Updated: Oct 5, 2020
Learning Igbo language is hard. As my first non-anglosaxin language to pick up, the phrasing is difficult and you never know where to put the verbs and some single letters are simply just there to just be there — with no meaning.
My Nnenna asks me for a second helping of food. Ee, I say to her which means yes. Quickly, she responds that I ought to say Ọ.
Ọ and Ee both are responses that you say to mean yes. Similar in the french oui and si, only with different rules attached to the meaning. We talked about it for 15 minutes where I explained that both words mean yes but she insists they are different.
She also tells me that she has never even noticed.
After picking up Spanish, French and Igbo, I feel there is no such thing as being fluent in your own language. This idea is simply is a misnomer, and we all have experiences where we have no precise understanding of what is going on in the utilization of our language.
Fluency would mean that you can have a concrete understanding of the syntax and communicate exactly what you are feeling with zero mistakes. That can’t be happening if there are miscommunications between folks that speak the same language.

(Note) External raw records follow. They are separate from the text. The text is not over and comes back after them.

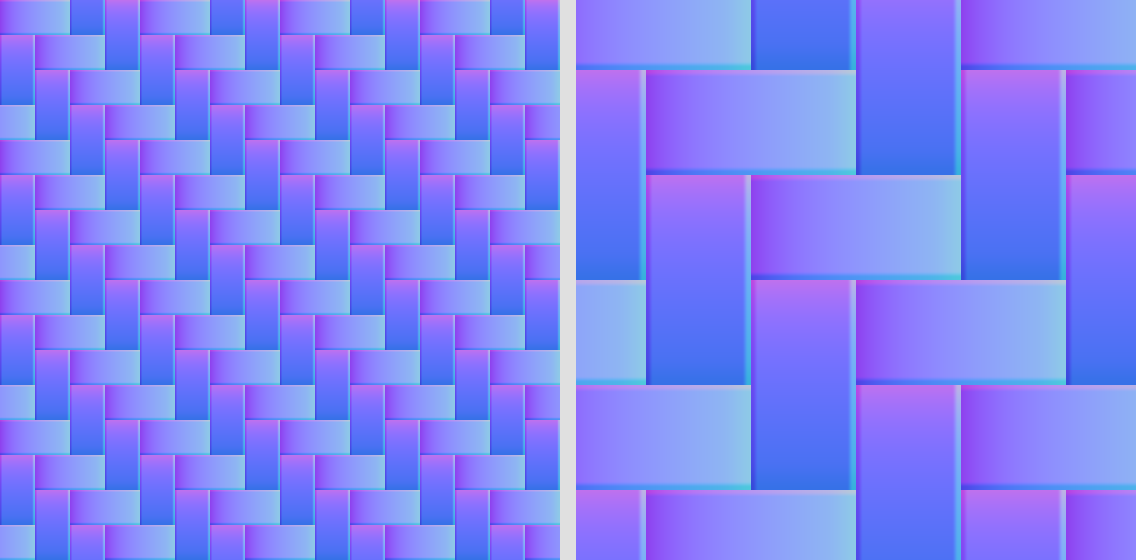
Left: the whole. Right: its middle third, enlarged.
This texture map is drawn by a Shadertoy shader. Its source:

```glsl
// Twill weave as a normal map: 16 by 16 cells of interlocking two-cell strands.
// A diagonal index picks each cell's strand; its slopes along and across the
// strand become a unit normal, with the horizontal slope stored in green.

// Slope along a strand, t = 0 at its left or top end and 1 at the other.
float lengthSlope(float t) {
    return mix(-0.12, 0.5, t) - 0.38 * exp(-6.0 * t) + 0.08 * smoothstep(0.86, 1.0, t);
}

// Slope across a strand: a slight lean with a narrow bevel on both sides.
float crossSlope(float t) {
    float nearBevel = 1.0 - smoothstep(0.015, 0.07, t);
    float farBevel = smoothstep(0.915, 0.975, t);
    return -0.11 - 0.32 * nearBevel + 0.5 * farBevel;
}

// Encoded normal at a point given in cells, with y pointing down.
vec3 weaveColor(vec2 p) {
    vec2 cell = floor(p);
    vec2 f = p - cell;
    float step4 = mod(cell.x - cell.y, 4.0);

    // Steps 0 and 1 are a horizontal strand, 3 and 2 a vertical one.
    vec2 tilt;
    if (step4 < 1.5) {
        tilt = vec2(-crossSlope(f.y), lengthSlope(0.5 * (f.x + step4)));
    } else {
        tilt = vec2(-lengthSlope(0.5 * (f.y + 3.0 - step4)), crossSlope(f.x));
    }
    float height = sqrt(max(0.0, 1.0 - dot(tilt, tilt)));
    return 0.5 + 0.5 * vec3(tilt, height);
}

void mainImage(out vec4 fragColor, in vec2 fragCoord) {
    // Average a 3 by 3 grid inside each pixel to smooth the strand borders.
    vec3 color = vec3(0.0);
    for (int j = -1; j <= 1; j++) {
        for (int i = -1; i <= 1; i++) {
            vec2 uv = (fragCoord + vec2(i, j) / 3.0) / iResolution.xy;
            color += weaveColor(16.0 * vec2(uv.x, 1.0 - uv.y));
        }
    }
    fragColor = vec4(color / 9.0, 1.0);
}
```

Those miscommunications occur when one of two things happen. The communicator is not meeting the listener where they are. Conversely, the listener is not seeking to understand the speaker’s point of view. Even if this, which is a roundabout definition of empathy, is done correctly, our heads’ attempt to transfer words to feeling are highly individual according to the surroundings that we are accustomed.
The communicator speaks and the listener receives. Translating what you are feeling into a word is hard but not impossible. What is truly difficult is for the communicator to understand that the word that was originally translated themselves may not have the same word to feeling relationship held by the listener. Therefore, the listener has a choice. They can just continue as if all people interpret all stimuli equally. or the alternative is to accommodate for this lapse by maximizing for precision over haste.
The communicator must choose decisively how to relay information to the listener in a way that is easiest for them to pick up into the receivers’ belief-set. Folks trying to accomplish this through code switching. Unfortunately, code switching does not work. It leaves a strain on the communicators’ brain to generate an entirely new system, language and belief set which in the long-run leads to erosion of the speakers’ true ability to relay their own feelings.
The most downstream way to get your point across clearly is to, contrary to popular belief, be yourself. Simply couple this with the ability to clarify what you are attempting to relay in two to three completely divergent ways. The signal of success is brevity in communication. With brevity comes the ability to move away from communicating what needs to be done to simply doing.
On the second side of the inflection point, the listener must take the communicators words and translate them into their own belief set. Taking words for face value is disastrous and communication falters on this half of the equation most often because listeners run on autopilot through the belief that they translate others' words of their own language fluently.
The team wins when the listeners’ interpretations that are translated are congruent with the communicators’. When the listener flexes their empathy muscle, the need for overcommunication decreases, and we begin to see brevity.
With brevity comes the ability to move away from communicating what needs to be done to simply doing.